■ **DIRECTIONS**
Across the material below, say how many lines contain the string "best", and add no other words.

■ **THE INPUT**
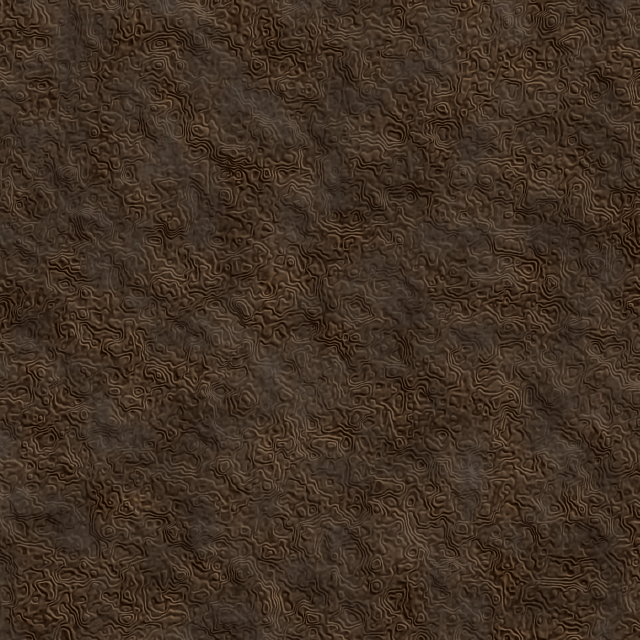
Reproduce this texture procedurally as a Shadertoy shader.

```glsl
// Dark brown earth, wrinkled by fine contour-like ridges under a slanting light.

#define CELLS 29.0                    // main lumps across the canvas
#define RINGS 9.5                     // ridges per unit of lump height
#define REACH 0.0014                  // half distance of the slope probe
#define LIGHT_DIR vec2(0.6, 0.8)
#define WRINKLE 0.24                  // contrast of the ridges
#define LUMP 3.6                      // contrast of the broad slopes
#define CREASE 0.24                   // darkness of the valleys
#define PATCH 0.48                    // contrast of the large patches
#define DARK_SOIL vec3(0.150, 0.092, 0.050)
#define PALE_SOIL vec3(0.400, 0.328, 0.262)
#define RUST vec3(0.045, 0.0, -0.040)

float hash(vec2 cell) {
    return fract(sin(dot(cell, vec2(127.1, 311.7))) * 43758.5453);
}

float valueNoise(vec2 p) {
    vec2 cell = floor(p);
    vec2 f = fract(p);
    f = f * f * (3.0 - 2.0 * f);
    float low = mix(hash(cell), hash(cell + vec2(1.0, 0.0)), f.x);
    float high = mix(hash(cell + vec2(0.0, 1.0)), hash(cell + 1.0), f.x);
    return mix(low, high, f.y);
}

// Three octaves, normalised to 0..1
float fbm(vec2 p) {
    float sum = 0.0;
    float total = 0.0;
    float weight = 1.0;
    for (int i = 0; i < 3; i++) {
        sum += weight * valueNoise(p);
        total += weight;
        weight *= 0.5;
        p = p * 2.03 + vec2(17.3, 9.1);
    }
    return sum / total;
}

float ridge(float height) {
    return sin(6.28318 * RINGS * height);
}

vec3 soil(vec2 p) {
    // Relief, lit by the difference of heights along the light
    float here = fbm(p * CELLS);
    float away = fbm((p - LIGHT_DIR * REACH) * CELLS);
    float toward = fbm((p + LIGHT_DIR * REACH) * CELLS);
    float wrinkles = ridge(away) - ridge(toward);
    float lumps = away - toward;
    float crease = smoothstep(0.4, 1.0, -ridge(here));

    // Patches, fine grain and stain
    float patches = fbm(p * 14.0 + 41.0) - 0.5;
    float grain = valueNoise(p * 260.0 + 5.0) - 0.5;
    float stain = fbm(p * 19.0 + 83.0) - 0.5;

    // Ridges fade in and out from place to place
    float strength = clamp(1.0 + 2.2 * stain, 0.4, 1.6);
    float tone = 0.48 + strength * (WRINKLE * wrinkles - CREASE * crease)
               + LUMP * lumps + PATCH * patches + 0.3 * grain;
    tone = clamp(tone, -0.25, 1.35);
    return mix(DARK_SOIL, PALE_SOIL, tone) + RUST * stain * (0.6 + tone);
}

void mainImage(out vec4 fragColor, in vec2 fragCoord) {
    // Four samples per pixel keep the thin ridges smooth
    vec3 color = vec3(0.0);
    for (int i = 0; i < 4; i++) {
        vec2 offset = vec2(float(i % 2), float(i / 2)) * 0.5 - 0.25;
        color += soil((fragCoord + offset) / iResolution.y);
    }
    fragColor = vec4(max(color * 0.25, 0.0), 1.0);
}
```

==

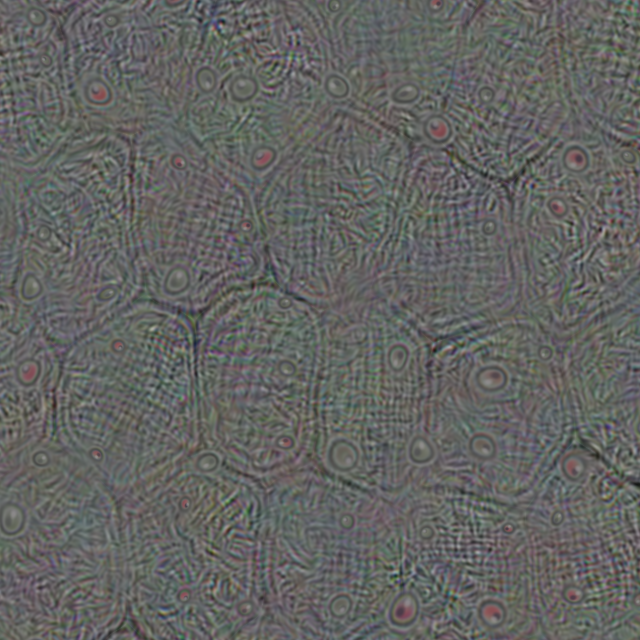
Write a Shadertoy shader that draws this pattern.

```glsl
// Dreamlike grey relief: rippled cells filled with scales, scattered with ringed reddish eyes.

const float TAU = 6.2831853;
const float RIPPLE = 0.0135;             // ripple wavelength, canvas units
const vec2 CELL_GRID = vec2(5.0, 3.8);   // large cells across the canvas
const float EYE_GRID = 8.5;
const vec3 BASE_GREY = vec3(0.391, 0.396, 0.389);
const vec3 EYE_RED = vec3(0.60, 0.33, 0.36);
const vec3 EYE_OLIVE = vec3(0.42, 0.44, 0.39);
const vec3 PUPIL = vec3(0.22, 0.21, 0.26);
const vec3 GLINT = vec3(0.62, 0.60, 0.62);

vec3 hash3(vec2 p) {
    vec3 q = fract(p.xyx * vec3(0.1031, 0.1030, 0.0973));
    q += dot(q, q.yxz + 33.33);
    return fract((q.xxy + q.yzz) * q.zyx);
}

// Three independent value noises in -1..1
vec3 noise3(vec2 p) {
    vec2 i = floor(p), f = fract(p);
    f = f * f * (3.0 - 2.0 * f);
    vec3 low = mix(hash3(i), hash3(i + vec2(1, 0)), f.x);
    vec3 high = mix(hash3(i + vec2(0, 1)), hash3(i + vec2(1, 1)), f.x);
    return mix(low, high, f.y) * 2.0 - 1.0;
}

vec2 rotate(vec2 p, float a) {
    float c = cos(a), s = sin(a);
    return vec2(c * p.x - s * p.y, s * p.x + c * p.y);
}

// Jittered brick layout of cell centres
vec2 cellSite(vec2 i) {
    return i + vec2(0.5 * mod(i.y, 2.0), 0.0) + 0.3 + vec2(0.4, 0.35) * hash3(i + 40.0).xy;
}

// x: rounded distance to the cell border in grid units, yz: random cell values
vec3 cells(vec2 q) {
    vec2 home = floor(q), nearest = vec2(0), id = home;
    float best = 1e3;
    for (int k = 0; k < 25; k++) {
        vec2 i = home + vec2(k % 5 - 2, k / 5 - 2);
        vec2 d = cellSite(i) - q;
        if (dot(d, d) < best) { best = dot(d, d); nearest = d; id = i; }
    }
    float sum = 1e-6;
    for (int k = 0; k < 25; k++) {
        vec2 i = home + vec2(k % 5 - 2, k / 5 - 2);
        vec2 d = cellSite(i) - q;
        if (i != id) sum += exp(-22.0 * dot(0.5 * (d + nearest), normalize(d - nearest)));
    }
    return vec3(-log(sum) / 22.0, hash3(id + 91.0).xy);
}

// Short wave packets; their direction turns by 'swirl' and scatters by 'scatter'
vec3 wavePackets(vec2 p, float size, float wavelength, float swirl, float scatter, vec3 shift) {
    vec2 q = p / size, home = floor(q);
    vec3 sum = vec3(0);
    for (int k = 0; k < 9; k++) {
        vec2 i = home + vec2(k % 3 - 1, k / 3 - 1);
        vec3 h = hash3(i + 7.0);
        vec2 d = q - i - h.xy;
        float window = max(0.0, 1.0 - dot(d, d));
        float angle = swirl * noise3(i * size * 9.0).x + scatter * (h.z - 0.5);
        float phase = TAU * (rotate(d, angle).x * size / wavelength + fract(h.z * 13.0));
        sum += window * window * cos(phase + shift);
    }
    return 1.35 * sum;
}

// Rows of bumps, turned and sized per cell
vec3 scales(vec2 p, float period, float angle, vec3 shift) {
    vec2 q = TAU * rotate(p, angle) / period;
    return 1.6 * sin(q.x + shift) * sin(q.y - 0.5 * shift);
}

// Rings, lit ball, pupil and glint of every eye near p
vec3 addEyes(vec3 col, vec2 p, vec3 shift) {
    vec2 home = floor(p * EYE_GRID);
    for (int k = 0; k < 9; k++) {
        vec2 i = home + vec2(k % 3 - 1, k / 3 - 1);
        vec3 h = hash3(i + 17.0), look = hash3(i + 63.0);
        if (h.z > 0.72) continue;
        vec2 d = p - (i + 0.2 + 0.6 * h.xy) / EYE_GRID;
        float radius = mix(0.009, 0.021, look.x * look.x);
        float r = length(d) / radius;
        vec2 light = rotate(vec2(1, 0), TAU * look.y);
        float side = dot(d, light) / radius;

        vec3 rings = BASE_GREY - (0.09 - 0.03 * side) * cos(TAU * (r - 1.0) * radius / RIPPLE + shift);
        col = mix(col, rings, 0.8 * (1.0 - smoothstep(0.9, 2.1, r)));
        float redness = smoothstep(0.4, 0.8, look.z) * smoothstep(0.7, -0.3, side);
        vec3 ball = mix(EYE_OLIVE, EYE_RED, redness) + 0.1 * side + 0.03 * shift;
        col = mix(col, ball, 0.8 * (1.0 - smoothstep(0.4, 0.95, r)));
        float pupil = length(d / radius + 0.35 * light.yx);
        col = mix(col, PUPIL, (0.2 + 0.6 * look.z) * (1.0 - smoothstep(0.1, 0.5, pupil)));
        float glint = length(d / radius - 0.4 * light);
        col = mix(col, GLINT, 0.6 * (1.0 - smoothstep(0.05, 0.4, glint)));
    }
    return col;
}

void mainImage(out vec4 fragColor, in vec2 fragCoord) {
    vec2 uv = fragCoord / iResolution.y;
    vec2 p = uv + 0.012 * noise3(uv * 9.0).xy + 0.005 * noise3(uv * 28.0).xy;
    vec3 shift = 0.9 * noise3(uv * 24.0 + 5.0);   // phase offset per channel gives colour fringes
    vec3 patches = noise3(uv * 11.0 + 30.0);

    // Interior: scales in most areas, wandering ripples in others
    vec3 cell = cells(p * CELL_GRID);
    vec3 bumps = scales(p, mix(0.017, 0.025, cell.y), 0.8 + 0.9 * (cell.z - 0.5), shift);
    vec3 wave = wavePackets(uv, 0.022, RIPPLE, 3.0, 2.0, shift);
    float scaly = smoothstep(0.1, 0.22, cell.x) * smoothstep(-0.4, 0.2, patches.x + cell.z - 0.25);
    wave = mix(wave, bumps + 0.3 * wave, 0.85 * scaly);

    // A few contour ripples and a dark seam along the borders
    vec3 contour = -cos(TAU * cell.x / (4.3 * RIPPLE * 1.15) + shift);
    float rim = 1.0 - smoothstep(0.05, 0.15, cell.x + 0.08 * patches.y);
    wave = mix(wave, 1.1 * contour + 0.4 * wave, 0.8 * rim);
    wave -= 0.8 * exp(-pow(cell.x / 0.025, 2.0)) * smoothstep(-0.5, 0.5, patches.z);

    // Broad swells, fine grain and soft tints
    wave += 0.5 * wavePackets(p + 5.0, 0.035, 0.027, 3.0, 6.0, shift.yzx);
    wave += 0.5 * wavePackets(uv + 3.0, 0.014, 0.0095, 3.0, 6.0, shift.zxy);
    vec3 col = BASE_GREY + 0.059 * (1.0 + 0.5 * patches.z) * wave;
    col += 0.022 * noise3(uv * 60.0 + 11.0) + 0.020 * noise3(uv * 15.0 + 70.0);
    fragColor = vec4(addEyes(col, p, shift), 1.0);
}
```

* * *

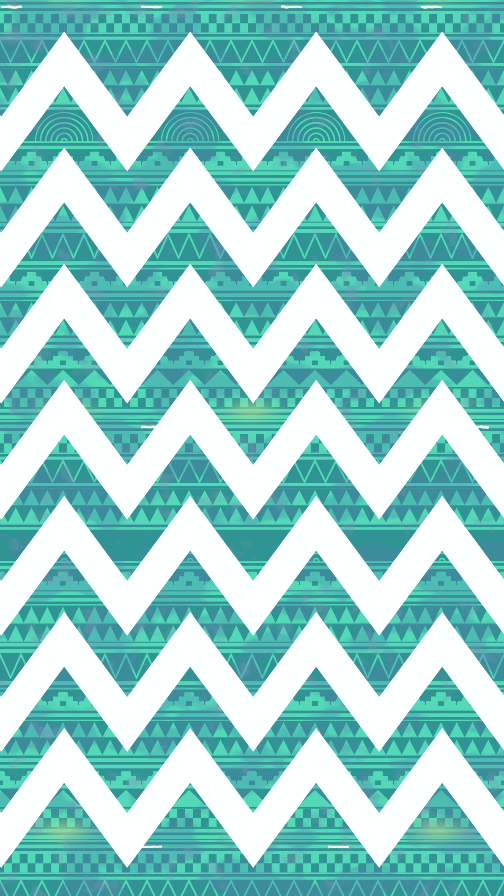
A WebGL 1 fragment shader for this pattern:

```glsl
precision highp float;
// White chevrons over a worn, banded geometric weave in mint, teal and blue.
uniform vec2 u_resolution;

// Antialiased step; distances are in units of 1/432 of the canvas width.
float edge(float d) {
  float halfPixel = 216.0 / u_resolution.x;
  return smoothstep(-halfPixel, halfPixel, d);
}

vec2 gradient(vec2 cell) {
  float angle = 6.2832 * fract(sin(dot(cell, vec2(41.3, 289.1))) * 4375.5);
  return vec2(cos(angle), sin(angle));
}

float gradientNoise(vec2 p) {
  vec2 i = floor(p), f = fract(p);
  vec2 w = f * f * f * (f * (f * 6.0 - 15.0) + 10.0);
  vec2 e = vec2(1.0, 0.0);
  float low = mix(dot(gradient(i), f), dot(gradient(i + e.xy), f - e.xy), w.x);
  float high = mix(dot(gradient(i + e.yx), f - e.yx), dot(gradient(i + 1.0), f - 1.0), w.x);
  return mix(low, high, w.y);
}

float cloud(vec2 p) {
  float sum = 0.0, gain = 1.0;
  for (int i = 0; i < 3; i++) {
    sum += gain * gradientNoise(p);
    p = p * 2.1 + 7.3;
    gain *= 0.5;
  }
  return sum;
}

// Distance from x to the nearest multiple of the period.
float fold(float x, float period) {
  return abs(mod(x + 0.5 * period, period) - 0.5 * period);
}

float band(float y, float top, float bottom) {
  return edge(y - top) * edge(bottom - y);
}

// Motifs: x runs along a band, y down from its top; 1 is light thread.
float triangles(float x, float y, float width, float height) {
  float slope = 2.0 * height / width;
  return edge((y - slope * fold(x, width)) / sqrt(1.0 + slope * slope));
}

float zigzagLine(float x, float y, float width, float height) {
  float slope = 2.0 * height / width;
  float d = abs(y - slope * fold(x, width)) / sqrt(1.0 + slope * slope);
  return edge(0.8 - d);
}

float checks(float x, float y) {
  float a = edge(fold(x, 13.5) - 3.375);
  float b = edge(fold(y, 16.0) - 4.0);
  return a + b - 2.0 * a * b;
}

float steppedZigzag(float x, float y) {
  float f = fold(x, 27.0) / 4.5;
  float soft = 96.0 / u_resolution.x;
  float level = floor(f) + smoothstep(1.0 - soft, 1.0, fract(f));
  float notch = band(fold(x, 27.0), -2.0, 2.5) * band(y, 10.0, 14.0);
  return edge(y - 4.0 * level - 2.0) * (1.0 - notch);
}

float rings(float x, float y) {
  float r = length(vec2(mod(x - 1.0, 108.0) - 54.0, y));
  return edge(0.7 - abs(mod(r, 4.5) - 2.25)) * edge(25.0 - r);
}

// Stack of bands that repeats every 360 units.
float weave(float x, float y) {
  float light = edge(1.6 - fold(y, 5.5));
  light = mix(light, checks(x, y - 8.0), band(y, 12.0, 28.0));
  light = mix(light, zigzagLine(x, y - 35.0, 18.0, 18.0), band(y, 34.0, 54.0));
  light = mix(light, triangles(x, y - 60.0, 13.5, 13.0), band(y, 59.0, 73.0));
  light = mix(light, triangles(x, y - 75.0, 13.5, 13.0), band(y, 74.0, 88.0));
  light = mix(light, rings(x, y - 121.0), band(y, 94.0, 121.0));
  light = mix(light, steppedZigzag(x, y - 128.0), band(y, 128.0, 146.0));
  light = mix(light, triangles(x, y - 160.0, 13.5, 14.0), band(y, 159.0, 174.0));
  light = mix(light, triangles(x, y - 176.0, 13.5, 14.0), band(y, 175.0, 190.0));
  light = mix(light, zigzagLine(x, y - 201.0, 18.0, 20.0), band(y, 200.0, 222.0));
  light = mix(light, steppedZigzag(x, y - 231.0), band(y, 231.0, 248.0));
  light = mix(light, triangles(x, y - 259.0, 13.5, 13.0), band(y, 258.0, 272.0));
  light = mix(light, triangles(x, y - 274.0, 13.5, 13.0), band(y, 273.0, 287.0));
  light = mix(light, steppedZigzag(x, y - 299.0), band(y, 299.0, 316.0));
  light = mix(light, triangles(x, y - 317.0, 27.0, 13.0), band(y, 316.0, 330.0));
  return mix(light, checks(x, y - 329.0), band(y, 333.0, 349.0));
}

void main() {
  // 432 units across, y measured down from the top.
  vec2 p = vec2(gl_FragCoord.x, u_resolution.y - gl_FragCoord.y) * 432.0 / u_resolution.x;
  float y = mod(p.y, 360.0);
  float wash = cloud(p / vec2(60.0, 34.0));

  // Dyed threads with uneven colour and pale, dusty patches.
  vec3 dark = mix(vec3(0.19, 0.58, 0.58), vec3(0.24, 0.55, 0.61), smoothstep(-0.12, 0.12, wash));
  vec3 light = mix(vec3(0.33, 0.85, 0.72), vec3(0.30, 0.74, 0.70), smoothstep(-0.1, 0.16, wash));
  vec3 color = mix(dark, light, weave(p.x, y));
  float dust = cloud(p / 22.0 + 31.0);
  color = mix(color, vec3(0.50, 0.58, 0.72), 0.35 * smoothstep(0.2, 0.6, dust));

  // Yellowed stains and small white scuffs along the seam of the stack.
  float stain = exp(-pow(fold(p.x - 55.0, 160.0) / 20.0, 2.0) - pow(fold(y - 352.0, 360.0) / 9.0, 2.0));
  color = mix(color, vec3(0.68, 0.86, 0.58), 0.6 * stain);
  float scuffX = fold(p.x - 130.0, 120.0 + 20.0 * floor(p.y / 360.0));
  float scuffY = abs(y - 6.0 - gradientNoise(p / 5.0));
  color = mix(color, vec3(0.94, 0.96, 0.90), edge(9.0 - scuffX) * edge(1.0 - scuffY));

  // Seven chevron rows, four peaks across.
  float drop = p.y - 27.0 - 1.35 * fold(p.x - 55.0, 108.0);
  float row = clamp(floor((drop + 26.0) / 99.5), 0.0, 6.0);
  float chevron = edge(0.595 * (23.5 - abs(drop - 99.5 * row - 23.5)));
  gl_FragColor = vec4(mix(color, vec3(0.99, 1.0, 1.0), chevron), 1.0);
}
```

■ **ANSWER BOX**
2